Well, anyhow, I was watching the special features on Branagh’s Hamlet, and I was struck by how closely he seemed to me in some of the videos to resemble Crowley in some pictures.



Branagh [source], Crowley [source]

Admittedly the picture of Branagh above is not the most flattering, but he’s so often smiling that it’s the best I could find on short notice to show side-by-side.

Anyhow, leaving aside the high concept of time travel and resurrection, wouldn’t it be something to see a decent period bio-pic of Crowley done with such production values and acting that someone like Branagh could bring to it? There’s certainly enough material to be interesting. Like the life of Sir Richard Francis Burton which really has only ever appeared once, and then only a short bit, in The Mountains of the Moon (which is actually a really well-done movie that I recommend); a decently done movie about Crowley, with warts and all to be sure, of course, please, but not something that is just stupid sensationalism or worse a really crappy B-grade film, would really be something to see.

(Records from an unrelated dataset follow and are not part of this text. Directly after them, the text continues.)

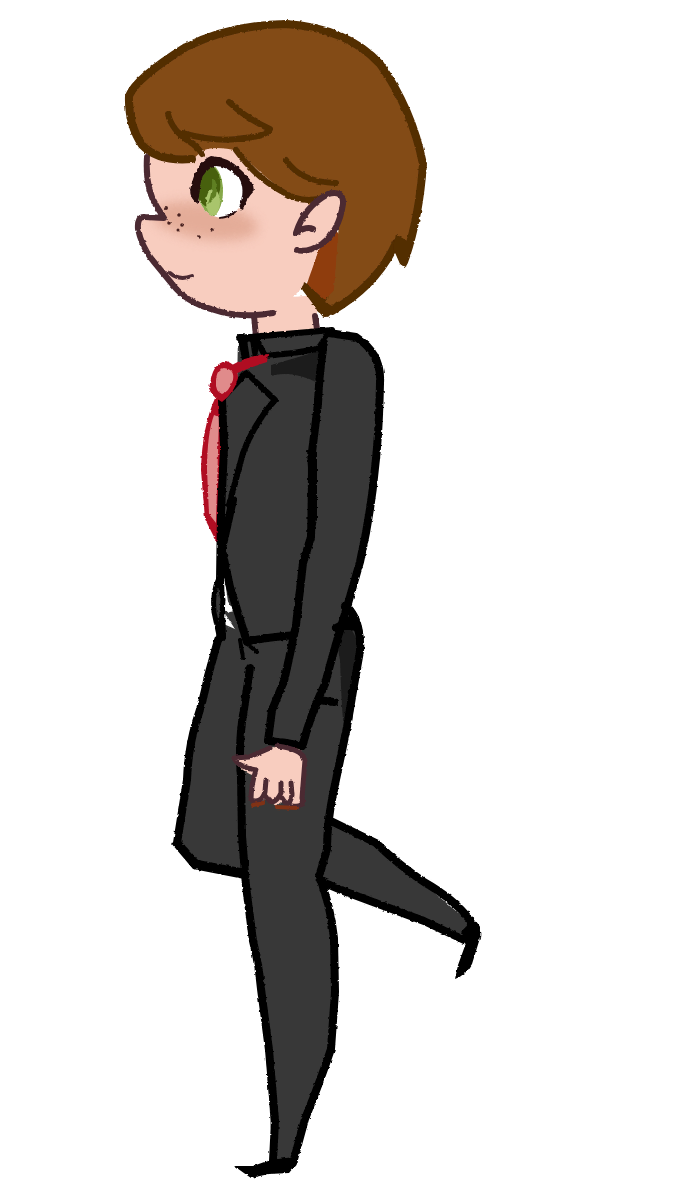
<!DOCTYPE html>
<html lang="en">
<head>
<meta charset="utf-8">
<title>Walking figure in a dark suit</title>
<style>
:root{--paper:#fff;--suit:#383838;--suit-shade:#1e1e1e;--ink:#000;--hair:#834c16;--hair-line:#522d05;--hair-deep:#8f3d0f;--skin:#f8cdbf;--skin-line:#4c2a33;--blush:#dfa48f;--tie:#b00a22;--tie-light:#e08b8b;--iris:#86a84a;--iris-dark:#47600f;--iris-light:#a9c56c;--lash:#250c10}
html,body{margin:0;background:var(--paper);overflow:hidden}
svg{display:block;width:676px;height:1200px}
path{stroke-linecap:round;stroke-linejoin:round}
.cloth{fill:var(--suit);stroke:var(--ink);stroke-width:9}
.fill-suit{fill:var(--suit)}
.shade{fill:var(--suit-shade)}
.seam{fill:none;stroke:var(--ink);stroke-width:8}
.ink{fill:var(--ink)}
.skin{fill:var(--skin)}
.skin-line{fill:none;stroke:var(--skin-line);stroke-width:6}
.hair{fill:var(--hair);stroke:var(--hair-line);stroke-width:8}
.strand{fill:none;stroke:var(--hair-line);stroke-width:6}
.tie{fill:var(--tie)}
.tie-light{fill:var(--tie-light)}
.freckle{fill:#4a2420}
</style>
</head>
<body>
<svg viewBox="0 0 676 1200" role="img" aria-label="Drawn figure with brown hair, a dark suit and a red tie, walking to the left">
<defs>
<filter id="rough" x="-5%" y="-5%" width="110%" height="110%"><feTurbulence type="fractalNoise" baseFrequency=".3" numOctaves="1" seed="4"/><feDisplacementMap in="SourceGraphic" scale="3" xChannelSelector="R" yChannelSelector="G"/></filter>
<filter id="soft" x="-30%" y="-60%" width="160%" height="220%"><feGaussianBlur stdDeviation="6"/></filter>
<clipPath id="face-area"><path d="M147 150Q145 190 159 217Q141 214 138 224Q144 262 165 279Q195 312 250 317L320 280L300 140Z"/></clipPath>
<clipPath id="eye-area"><path d="M195 190Q203 163 222 163Q248 172 248 192Q240 214 222 218Q203 217 195 190Z"/></clipPath>
</defs>
<g filter="url(#rough)">

<g id="back-leg">
<path class="fill-suit" d="M331 821L376 843L476 928L468 942L322 884Z"/>
<path class="seam" d="M333 822L376 843Q400 866 424 882Q454 899 470 920L476 928"/>
<path class="seam" d="M320 881L346 892L424 921L464 940"/>
<path class="ink" d="M461 932L473 919Q482 926 480 938L472 964Q466 975 455 979L458 965L466 943Z"/>
</g>

<g id="far-thigh">
<path class="fill-suit" d="M219 622L205 690L190 755L181 810L176 844L196 864L245 874L260 640Z"/>
<path class="seam" d="M218 640L208 676Q203 702 196 722Q188 750 187 780L177 843"/>
<path class="ink" d="M171 843L181 841L198 860L246 869L244 879L193 869Z"/>
</g>

<g id="front-leg">
<path class="fill-suit" d="M224 612L350 606Q364 628 361 652L351 718L329 815L321 880L335 940L333 1045L293 1164L273 1160L262 990L246 880L240 745L242 640Z"/>
<path class="shade" d="M346 622Q361 640 359 658L352 722L343 721Q341 694 340 660Q335 640 346 622Z"/>
<path class="seam" d="M350 610Q362 630 360 651L353 691L347 727L333 794Q327 824 327 849L319 877Q330 902 334 938L335 992L331 1049Q320 1082 305 1119L293 1163"/>
<path class="seam" d="M250 668L244 709Q238 742 241 777L242 836L246 886L253 941Q259 965 261 989L269 1050L275 1120L273 1161"/>
<path class="seam" d="M318 700L334 702"/>
<path class="seam" d="M339 625L357 627" stroke-width="7"/>
<path class="ink" d="M234 1166L253 1166L270 1160L294 1157L298 1162L289 1173L269 1174L251 1178Z"/>
</g>

<g id="neck">
<path class="skin" d="M252 300L318 295L316 334L256 338Z"/>
<path class="skin-line" d="M254 316L256 337M315 316L317 329"/>
</g>

<g id="tie-blade">
<path class="tie" d="M216 396L224 400L221 541L216 541L205 519L201 470Q202 426 216 396Z"/>
<path class="tie-light" d="M214 415L219 417L216 523L209 514L207 470Q207 434 214 415Z"/>
</g>

<g id="jacket">
<path class="fill-suit" d="M238 338L256 336L331 329L360 338L345 610L300 636L248 643L228 602L220 545L222 400L237 385Z"/>
<path class="shade" d="M271 365L319 351L318 383Q292 370 271 376Z"/>
<path class="seam" d="M222 400L224 448L221 512L220 580L222 637" stroke-width="9"/>
<path class="cloth" d="M219 578Q212 592 214 612L220 640L223 600Z" style="stroke-width:5"/>
<path fill="#fff" d="M227 600L233 610L228 613Z"/>
<path class="seam" d="M221 545L230 587L247 642"/>
<path class="seam" d="M229 505L243 453Q253 427 269 407L275 400L257 383L247 373" style="stroke-width:6"/>
<path class="seam" d="M245 374L222 399" style="stroke-width:6"/>
<path class="seam" d="M233 500L222 549" style="stroke-width:8"/>
<path class="seam" d="M240 640L243 658M246 643L257 652" style="stroke-width:4"/>
<path class="seam" d="M249 641Q270 637 297 635"/>
<path class="seam" d="M239 338L332 330M256 338L265 356L293 353L318 349L329 333" style="stroke-width:6"/>
<path class="ink" d="M237 334L262 336L256 360L243 365Z"/>
<path d="M249 343L251 356" stroke="#383838" stroke-width="3"/>
</g>

<g id="tie-knot">
<path class="tie" d="M232 365Q250 355 268 354L267 362Q251 367 235 374Z"/>
<path class="tie" d="M211 379Q214 363 226 361Q237 364 238 378Q235 392 222 402Q211 396 209 388Z"/>
<path class="tie-light" d="M216 382Q216 369 224 368Q235 369 233 380Q229 392 222 394Q215 391 216 382Z"/>
</g>

<g id="sleeve">
<path class="fill-suit" d="M322 345L331 334L356 337Q380 354 382 382L376 466L362 545L350 603L303 746L269 742L268 730L284 690L296 630L310 540L313 440Z"/>
<path class="seam" d="M329 333L356 337Q382 354 380 383Q379 434 375 468Q371 513 360 562L347 607Q333 653 325 684Q311 713 303 744"/>
<path class="seam" d="M324 343Q319 373 318 404L312 452Q312 500 311 537L303 563L296 625Q290 655 284 681L272 710L268 741Q285 742 302 746"/>
<path class="ink" d="M317 452L317 520L312 540L307 450Z"/>
<path class="seam" d="M345 606Q356 613 359 632M336 628L351 620"/>
</g>

<g id="hand">
<path class="skin" d="M233 760L251 756L271 747L299 749L306 758L303 804L291 808L285 799L276 806L267 799L255 803L250 795L255 776Q242 772 233 760Z"/>
<path class="skin-line" d="M270 748L249 757L234 758Q238 767 256 770Q251 785 251 800Q261 804 265 792L266 780M266 796Q273 809 281 793L281 783M282 798Q289 810 292 795L291 783M292 806Q305 808 302 798L305 760Q302 749 277 746" style="stroke-width:5"/>
<path d="M253 805L263 803M276 807L297 808" stroke="#813016" stroke-width="4"/>
</g>

<g id="head">
<path class="skin" d="M147 148Q145 188 160 218Q143 213 138 222Q140 252 163 275Q197 312 245 315L276 314L304 286L330 245L345 206L330 170L260 130Z"/>
<g clip-path="url(#face-area)"><ellipse cx="205" cy="221" rx="53" ry="18" fill="#dfa48f" opacity=".8" transform="rotate(8 205 221)" filter="url(#soft)"/></g>
<path class="skin-line" d="M147 157Q145 189 157 207L164 218L145 217Q137 216 138 229Q142 248 154 262L173 285Q186 302 211 309Q240 319 273 313"/>
<path class="skin-line" d="M170 273Q179 281 192 276" style="stroke-width:4"/>
<g class="freckle"><circle cx="166" cy="208" r="2"/><circle cx="179" cy="215" r="1.8"/><circle cx="169" cy="223" r="1.8"/><circle cx="182" cy="225" r="1.8"/><circle cx="178" cy="230" r="1.5"/><circle cx="199" cy="237" r="1.8"/><circle cx="212" cy="230" r="1.8"/></g>
</g>

<g id="eye">
<path fill="#fff" d="M195 190Q203 163 222 163Q248 172 248 192Q240 214 222 218Q203 217 195 190Z"/>
<g clip-path="url(#eye-area)">
<ellipse cx="209" cy="191" rx="14" ry="27" fill="#86a84a"/>
<path d="M197 188Q198 170 211 165Q222 172 220 190Q215 208 205 206Q197 202 197 188Z" fill="#47600f"/>
<ellipse cx="213" cy="202" rx="7" ry="13" fill="#a9c56c"/>
<path d="M212 178Q219 182 216 196L208 204Q213 190 212 178Z" fill="#5e7f24"/>
</g>
<path fill="#250c10" d="M190 190Q196 162 211 156Q229 157 241 170Q254 181 254 191Q246 199 243 210L239 208Q246 189 239 178Q227 166 216 166Q204 169 201 181L198 204Q190 199 190 190Z"/>
<path d="M220 218Q229 217 235 212" fill="none" stroke="#250c10" stroke-width="2"/>
</g>

<g id="hair-and-ear">
<path fill="#8f3d0f" d="M333 225L341 238L332 303L320 300L306 286L319 250Z"/>
<path fill="#834c16" d="M128 95Q132 78 185 48Q232 23 289 24Q350 29 382 66Q414 112 423 165Q420 210 404 262L395 243Q376 287 332 311L326 303Q335 264 338 235L342 194L310 204Q274 190 239 151Q213 145 202 151L192 160Q156 163 140 143Q126 117 128 95Z"/>
<path class="strand" style="stroke-width:8" d="M192 159Q158 162 142 145Q128 124 129 96Q136 78 186 47Q230 25 286 24Q347 28 380 64Q412 109 423 164Q419 220 404 262L396 243Q377 285 332 311L325 306L325 313L306 288"/>
<path fill="#522d05" d="M304 282L334 300L341 304L328 317L318 312L303 287ZM396 234L412 244L406 267L400 264L393 248Z"/>
<path fill="#834c16" d="M325 302L332 292L338 300L332 306Z"/>
<path fill="#8f3d0f" d="M331 228L338 236L334 290L325 300L308 285L317 255Z"/>
<path class="strand" d="M168 114Q172 131 190 142Q199 148 202 154M182 133Q218 143 244 138Q267 136 270 129Q247 119 229 102M236 150Q256 178 283 192Q303 205 326 197M286 160Q300 182 336 183"/>
<path class="skin" d="M297 230Q309 198 333 191Q347 193 344 207Q340 229 326 244L297 252Z"/>
<path class="skin-line" d="M296 233Q304 207 328 194Q344 190 343 204Q339 231 322 244Q307 253 297 250M297 232Q307 226 313 229"/>
</g>

</g>
</svg>
</body>
</html>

Originally posted over on my personal blog at As great an actor to enact Crowley as this.

Truly occult and Theosophical books ought to be prayers and poems; calculated to lift the heart and the mind of the reader up to the highest regions of thought, and aiding him to descend into the innermost sanctuary of his own being

Franz Hartmann, In The Pronaos of The Temple of Wisdom

I Can Explain

I’ll be honest. I picked up Mockingbird Vol. 1: I Can Explain by Chelsea Cain, & al., because I saw the kerfuffle about the cover for the second volume, and grabbed both to support the series. It then languished in my to-read stack for a long time, but I got around to this and devoured it in one sitting.

This is freakin’ hilarious, and smart. The arc in this collection has a modern storyline with a cool narrative structure. It reminded me of Archer and Deadpool in various ways. The dialogue is witty and sharp, there’s tons of easter eggs in the panels to find, and fun cameos, not the least of which is Howard the Duck! And, it’s a female protagonist who’s the smartest person in the room, in charge, and unapologetic about any of that.

Great stuff I definitely recommend.

Originally posted on my personal blog at I Can Explain